Most people arrive here by air as it is located in The Dangerous Middle! Mother’s Day and Father’s Day are observed on a Monday and taken as a Holiday! We are GMT minus eleven hours. The policemen wear lava lavas. There are over 18,000 Matai (Chiefs) in over 362 villages. Driving is done on the left side of the road. Robert Louis Stevenson is buried here. Home of the award winning Vailima Beer and home of traditional Fire Dancing. Host of the only marina west of Papeete and east of Figi, paid for in Tala.
Mai fea? Loe! You guessed it! The motu of Samoa where Fa’a Samoa (the Samoan Way) still continues to thrive! We have been welcomed to the heart of the south pacific where the pace of life is gentle and traditional social customs still preside. Considering that the western Missionaries have been the most powerful agent of social change here –ever- Samoa keeps a foot in both the traditional and modern worlds.
From our marina slip (the first one since Mexico) we can see the Beach Road of Apia along which are cell towers, malls, banks, hotels, Consulates, a clock tower and tourist bureau. We can also see the painted, long canoes practicing their paddling on the harbor to the beat of a drum!
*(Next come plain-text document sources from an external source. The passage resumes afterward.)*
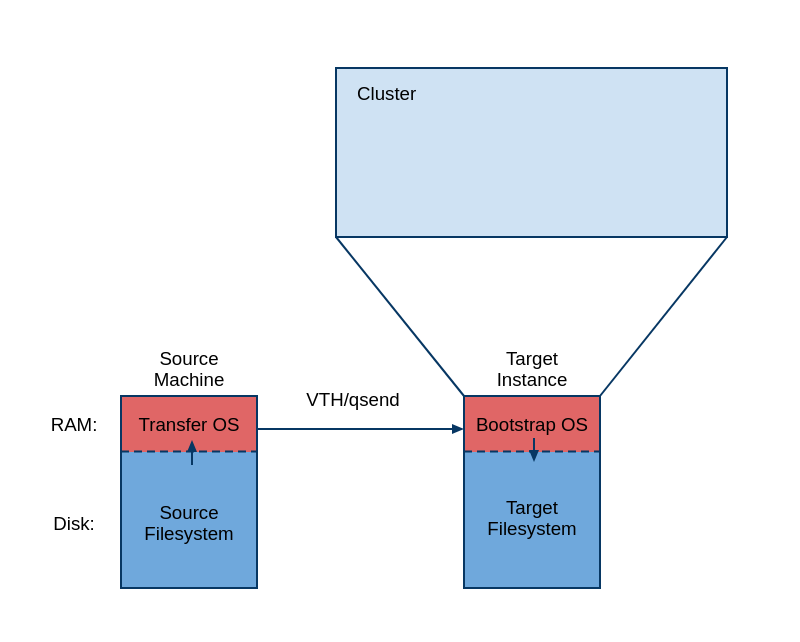
<!DOCTYPE html>
<html lang="en">
<head>
<meta charset="utf-8">
<title>Instance transfer diagram</title>
<style>
  :root {
    --paper: #ffffff;
    --ink: #000000;
    --line: #073763;
    --cluster: #cfe2f3;
    --ram: #e06666;
    --disk: #6fa8dc;
  }
  * { box-sizing: border-box; margin: 0; }
  html, body { width: 800px; height: 642px; overflow: hidden; background: var(--paper); }
  .diagram {
    position: relative;
    width: 800px;
    height: 642px;
    color: var(--ink);
    font: 18.7px/21px "Liberation Sans", Arial, sans-serif;
    text-align: center;
  }
  .diagram > * { position: absolute; }

  .cluster {
    left: 335px; top: 67px; width: 393px; height: 171px;
    padding: 14px 20px;
    background: var(--cluster);
    border: 2px solid var(--line);
    text-align: left;
  }

  .host { top: 348px; width: 138px; }
  .host-source { left: 120px; }
  .host-target { left: 463px; }
  .host-title { height: 47px; font-size: inherit; font-weight: 400; }
  .stack {
    display: flex;
    flex-direction: column;
    height: 194px;
    border: 2px solid var(--line);
  }
  .ram, .disk { display: flex; justify-content: center; white-space: nowrap; }
  .ram { height: 55px; padding-top: 17px; background: var(--ram); }
  .disk { flex: 1; background: var(--disk); }
  .host-source .disk { padding-top: 50px; }
  .host-target .disk { padding-top: 45px; }

  .row-label { left: 44px; width: 60px; }
  .row-ram { top: 414px; }
  .row-disk { top: 513px; }
  .link-label { left: 293px; top: 389px; width: 120px; }

  .connectors { left: 0; top: 0; fill: none; stroke: var(--line); stroke-width: 2; }
  .arrowhead { fill: var(--line); stroke: none; }
</style>
</head>
<body>
<main class="diagram">
  <section class="cluster">Cluster</section>

  <p class="row-label row-ram">RAM:</p>
  <p class="row-label row-disk">Disk:</p>

  <section class="host host-source">
    <h2 class="host-title">Source<br>Machine</h2>
    <div class="stack">
      <div class="ram">Transfer OS</div>
      <div class="disk">Source<br>Filesystem</div>
    </div>
  </section>

  <p class="link-label">VTH/qsend</p>

  <section class="host host-target">
    <h2 class="host-title">Target<br>Instance</h2>
    <div class="stack">
      <div class="ram">Bootstrap OS</div>
      <div class="disk">Target<br>Filesystem</div>
    </div>
  </section>

  <svg class="connectors" width="800" height="642" viewBox="0 0 800 642" aria-hidden="true">
    <defs>
      <polygon id="arrowhead" class="arrowhead" points="0,0 -12,-5 -12,5"/>
    </defs>
    <g class="cluster-zoom">
      <line x1="336" y1="237" x2="464" y2="396"/>
      <line x1="727" y1="237" x2="600" y2="396"/>
    </g>
    <g class="memory-boundary" stroke-dasharray="8 5">
      <line x1="121" y1="451.5" x2="257" y2="451.5"/>
      <line x1="464" y1="451.5" x2="600" y2="451.5"/>
    </g>
    <g class="transfer-link">
      <line x1="257" y1="429" x2="454" y2="429"/>
      <use href="#arrowhead" x="464" y="429"/>
    </g>
    <g class="read-from-disk">
      <line x1="192" y1="465" x2="192" y2="450"/>
      <use href="#arrowhead" transform="translate(192 440) rotate(-90)"/>
    </g>
    <g class="write-to-disk">
      <line x1="534" y1="438" x2="534" y2="452"/>
      <use href="#arrowhead" transform="translate(534 462) rotate(90)"/>
    </g>
  </svg>
</main>
</body>
</html>
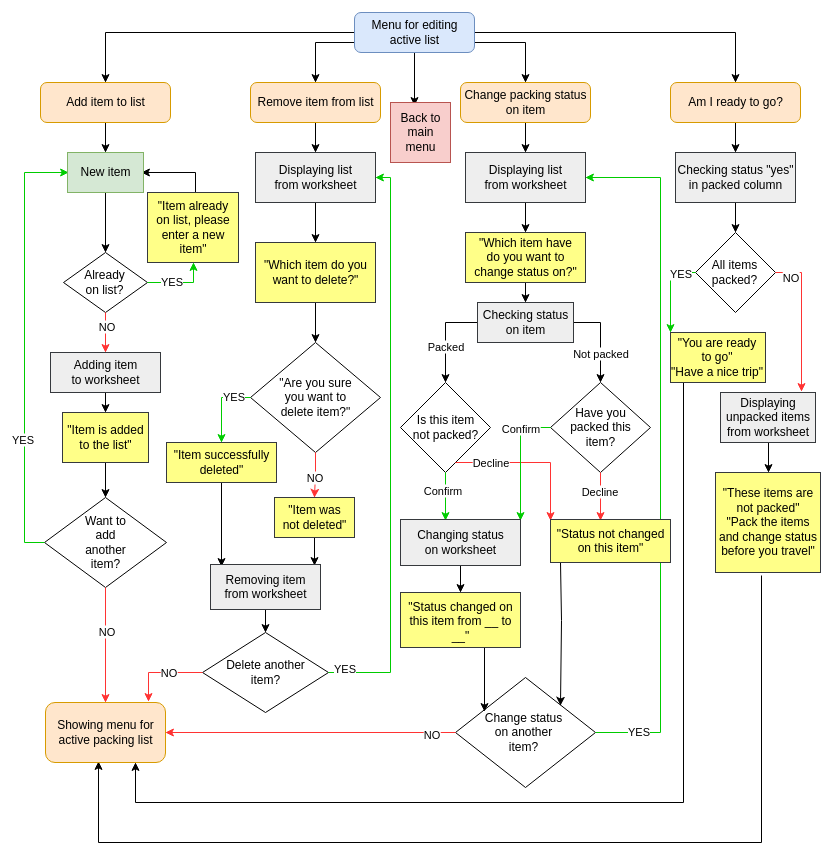
<!DOCTYPE html>
<html lang="en">
<head>
<meta charset="utf-8">
<title>Menu for editing active list</title>
<style>
:root{
  --ink:#000;--yes:#00cc00;--no:#ff3333;--paper:#fff;
  --blue:#dae8fc;--blue-line:#6c8ebf;
  --orange:#ffe6cc;--orange-line:#d79b00;
  --green:#d5e8d4;--green-line:#82b366;
  --red:#f8cecc;--red-line:#b85450;
  --grey:#eee;--grey-line:#36393d;
  --yellow:#ffff88;
}
*{box-sizing:border-box}
html,body{margin:0;overflow:hidden;background:var(--paper)}
.flowchart{position:relative;width:833px;height:863px;overflow:hidden;background:var(--paper);color:var(--ink);font:12px/14.4px "Liberation Sans",Arial,sans-serif}
.connectors{position:absolute;left:0;top:0}
.connectors path{fill:none;stroke:var(--ink)}
.connectors .yes{stroke:var(--yes)}
.connectors .no{stroke:var(--no)}
.connectors marker path{stroke-linejoin:miter}
.connectors .tip-ink{fill:var(--ink)}
.connectors .tip-yes{fill:var(--yes)}
.connectors .tip-no{fill:var(--no)}
.flow path{marker-end:url(#arrow-ink)}
.flow .yes{marker-end:url(#arrow-yes)}
.flow .no{marker-end:url(#arrow-no)}
.decisions polygon{fill:var(--paper);stroke:var(--ink)}
.node{position:absolute;display:flex;align-items:center;justify-content:center;text-align:center;white-space:nowrap;border:1px solid var(--grey-line)}
.start{background:var(--blue);border-color:var(--blue-line);border-radius:7px}
.option{background:var(--orange);border-color:var(--orange-line);border-radius:7px;width:131px;height:41px;top:82px}
.menu{background:var(--orange);border-color:var(--orange-line);border-radius:10px}
.new{background:var(--green);border-color:var(--green-line)}
.back{background:var(--red);border-color:var(--red-line)}
.process{background:var(--grey)}
.message{background:var(--yellow)}
.question{border:0}
.label{position:absolute;transform:translate(-50%,-50%);background:var(--paper);font-size:11px;line-height:13px;white-space:nowrap}
</style>
</head>
<body>
<main class="flowchart">
<svg class="connectors" width="833" height="863" viewBox="0 0 833 863" aria-hidden="true">
  <defs>
    <marker id="arrow-ink" markerUnits="userSpaceOnUse" markerWidth="10" markerHeight="10" refX="8" refY="5" orient="auto"><path class="tip-ink" d="M1 1.5 8 5 1 8.5 2.8 5z"/></marker>
    <marker id="arrow-yes" markerUnits="userSpaceOnUse" markerWidth="10" markerHeight="10" refX="8" refY="5" orient="auto"><path class="tip-yes yes" d="M1 1.5 8 5 1 8.5 2.8 5z"/></marker>
    <marker id="arrow-no" markerUnits="userSpaceOnUse" markerWidth="10" markerHeight="10" refX="8" refY="5" orient="auto"><path class="tip-no no" d="M1 1.5 8 5 1 8.5 2.8 5z"/></marker>
  </defs>
  <g transform="translate(.5 .5)">
    <g class="decisions">
      <polygon points="105,252 147,282 105,312 63,282"/>
      <polygon points="105,497 166,542 105,587 44,542"/>
      <polygon points="315,342 380,397 315,452 250,397"/>
      <polygon points="265,632 328,672 265,712 202,672"/>
      <polygon points="445,382 490,427 445,472 400,427"/>
      <polygon points="600,382 650,427 600,472 550,427"/>
      <polygon points="525,677 595,732 525,787 455,732"/>
      <polygon points="735,232 775,272 735,312 695,272"/>
    </g>
    <g class="flow">
      <!-- main menu -->
      <path d="M354 32H105V81"/>
      <path d="M354 42H315V81"/>
      <path d="M414 52V104"/>
      <path d="M474 42H525V81"/>
      <path d="M474 32H735V81"/>
      <!-- add item -->
      <path d="M105 122V151"/>
      <path d="M105 192V251"/>
      <path d="M195 192V172H142"/>
      <path class="yes" d="M147 282H193V263"/>
      <path class="no" d="M105 312V351"/>
      <path d="M105 392V411"/>
      <path d="M105 462V496"/>
      <path class="yes" d="M44 542H24V172H67"/>
      <path class="no" d="M105 587V701"/>
      <!-- remove item -->
      <path d="M315 122V151"/>
      <path d="M315 202V241"/>
      <path d="M315 302V341"/>
      <path class="yes" d="M250 397H221V441"/>
      <path class="no" d="M315 452V473L314 496"/>
      <path d="M221 482V565"/>
      <path d="M314 537V564"/>
      <path d="M265 609V631"/>
      <path class="no" d="M202 672H148V700"/>
      <path class="yes" d="M328 672H390V177H376"/>
      <!-- change status -->
      <path d="M525 122V151"/>
      <path d="M525 202V231"/>
      <path d="M525 282V301"/>
      <path d="M477 322H445V381"/>
      <path d="M573 322H600V381"/>
      <path class="yes" d="M445 472V519"/>
      <path class="no" d="M455 462H550V519"/>
      <path class="yes" d="M550 427H520V519"/>
      <path class="no" d="M600 472V519"/>
      <path d="M460 565V591"/>
      <path d="M484 645V710"/>
      <path d="M560 562 561 620 560 704"/>
      <path class="yes" d="M595 732H660V177H586"/>
      <path class="no" d="M455 732H166"/>
      <!-- ready to go -->
      <path d="M735 122V151"/>
      <path d="M735 202V231"/>
      <path class="yes" d="M695 272H670V331"/>
      <path class="no" d="M775 272H801V390"/>
      <path d="M768 442V471"/>
      <path d="M683 382V802H135V763"/>
      <path d="M761 575V842H98V762"/>
    </g>
  </g>
</svg>

<div class="node start" style="left:354px;top:12px;width:121px;height:41px">Menu for editing<br>active list</div>
<div class="node option" style="left:40px">Add item to list</div>
<div class="node option" style="left:250px">Remove item from list</div>
<div class="node option" style="left:460px">Change packing status<br>on item</div>
<div class="node option" style="left:670px">Am I ready to go?</div>
<div class="node back" style="left:390px;top:102px;width:61px;height:61px">Back to<br>main<br>menu</div>

<!-- add item -->
<div class="node new" style="left:67px;top:152px;width:77px;height:41px">New item</div>
<div class="node message" style="left:147px;top:192px;width:92px;height:71px">"Item already<br>on list, please<br>enter a new<br>item"</div>
<div class="node question" style="left:62px;top:252px;width:85px;height:61px">Already<br>on list?</div>
<div class="node process" style="left:50px;top:352px;width:111px;height:41px">Adding item<br>to worksheet</div>
<div class="node message" style="left:62px;top:412px;width:87px;height:51px">"Item is added<br>to the list"</div>
<div class="node question" style="left:44px;top:497px;width:123px;height:91px">Want to<br>add<br>another<br>item?</div>
<div class="node menu" style="left:45px;top:702px;width:121px;height:61px">Showing menu for<br>active packing list</div>

<!-- remove item -->
<div class="node process" style="left:255px;top:152px;width:121px;height:51px">Displaying list<br>from worksheet</div>
<div class="node message" style="left:255px;top:242px;width:121px;height:61px">"Which item do you<br>want to delete?"</div>
<div class="node question" style="left:250px;top:342px;width:131px;height:111px">"Are you sure<br>you want to<br>delete item?"</div>
<div class="node message" style="left:166px;top:442px;width:111px;height:41px">"Item successfully<br>deleted"</div>
<div class="node message" style="left:274px;top:497px;width:81px;height:41px">"Item was<br>not deleted"</div>
<div class="node process" style="left:210px;top:564px;width:111px;height:46px">Removing item<br>from worksheet</div>
<div class="node question" style="left:202px;top:632px;width:127px;height:81px">Delete another<br>item?</div>

<!-- change status -->
<div class="node process" style="left:465px;top:152px;width:121px;height:51px">Displaying list<br>from worksheet</div>
<div class="node message" style="left:465px;top:232px;width:121px;height:51px">"Which item have<br>do you want to<br>change status on?"</div>
<div class="node process" style="left:477px;top:302px;width:97px;height:41px">Checking status<br>on item</div>
<div class="node question" style="left:400px;top:382px;width:91px;height:91px">Is this item<br>not packed?</div>
<div class="node question" style="left:550px;top:382px;width:101px;height:91px">Have you<br>packed this<br>item?</div>
<div class="node process" style="left:400px;top:519px;width:121px;height:47px">Changing status<br>on worksheet</div>
<div class="node message" style="left:550px;top:519px;width:121px;height:44px"><span>"Status not changed<br>on this item"</span></div>
<div class="node message" style="left:400px;top:592px;width:121px;height:56px;padding-top:3px">"Status changed on<br>this item from __ to<br>__"</div>
<div class="node question" style="left:453px;top:677px;width:141px;height:111px">Change status<br>on another<br>item?</div>

<!-- ready to go -->
<div class="node process" style="left:675px;top:152px;width:121px;height:51px">Checking status "yes"<br>in packed column</div>
<div class="node question" style="left:694px;top:232px;width:81px;height:81px">All items<br>packed?</div>
<div class="node message" style="left:670px;top:332px;width:96px;height:51px;padding-right:2px">"You are ready<br>to go"<br>"Have a nice trip"</div>
<div class="node process" style="left:720px;top:392px;width:96px;height:51px">Displaying<br>unpacked items<br>from worksheet</div>
<div class="node message" style="left:715px;top:472px;width:106px;height:101px">"These items are<br>not packed"<br>"Pack the items<br>and change status<br>before you travel"</div>

<!-- branch labels -->
<span class="label" style="left:172px;top:282px">YES</span>
<span class="label" style="left:107px;top:327px">NO</span>
<span class="label" style="left:23px;top:440px">YES</span>
<span class="label" style="left:107px;top:632px">NO</span>
<span class="label" style="left:234px;top:397px">YES</span>
<span class="label" style="left:315px;top:478px">NO</span>
<span class="label" style="left:169px;top:673px">NO</span>
<span class="label" style="left:345px;top:669px">YES</span>
<span class="label" style="left:446px;top:347px">Packed</span>
<span class="label" style="left:601px;top:354px">Not packed</span>
<span class="label" style="left:521px;top:429px">Confirm</span>
<span class="label" style="left:491px;top:463px">Decline</span>
<span class="label" style="left:443px;top:491px">Confirm</span>
<span class="label" style="left:600px;top:492px">Decline</span>
<span class="label" style="left:432px;top:735px">NO</span>
<span class="label" style="left:639px;top:732px">YES</span>
<span class="label" style="left:681px;top:274px">YES</span>
<span class="label" style="left:791px;top:278px">NO</span>
</main>
</body>
</html>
Just behind the new buildings are the old flea market, fish market and ramshackle shop after shop of Chinese goods packed so full that you can hardly squeeze down the aisles!
Aside from the National Park, all land outside of Apia is owned by extended family units whose head is a Matai. When visiting just about any beach or waterfall you need to ask permission of the local chief. Village protocol extends to only quiet activity on Sundays, no activity during prayer curfew (6-7 in the evening), when sitting in a fale (house) only sit cross legged- never point your feet at someone and of course, never wear skimpy clothing or your host may be fined!
The big city is a bit of a different story! The people here hustle! Aside from seeming to work hard, we are constantly approached to see if we are in need of or want something! I think Corie has received more requests for dates in the past 24 hours than she has in her cumulative dating life! Although city attire is fairly traditional we have still seen many bare knees and shoulders and the kids don’t hesitate to whip off their lava lavas (under which are shorts) to snap it at another kid! Everyone has a cell phone up to his ear but that doesn’t stop almost everyone we pass from saying “hello!”.
We are once again on a learning curve in a new country. We are trying to figure out what to do and see here, how best to travel around the island, where to shop, what to eat and how to read between the cultural lines when people offer their services (especially Corie!)! It’s fascinating and overwhelming all mixed up together like a hot, spiced, tropical stew! Fortunately for me, we have the luxury of thinking all this out within the comforts of home, surrounded by things familiar. Tomorrow being Sunday (when everything stops) we will get out the guide books and plan how best to enter this next tropical paradise and once again, go figure!
R of Rutea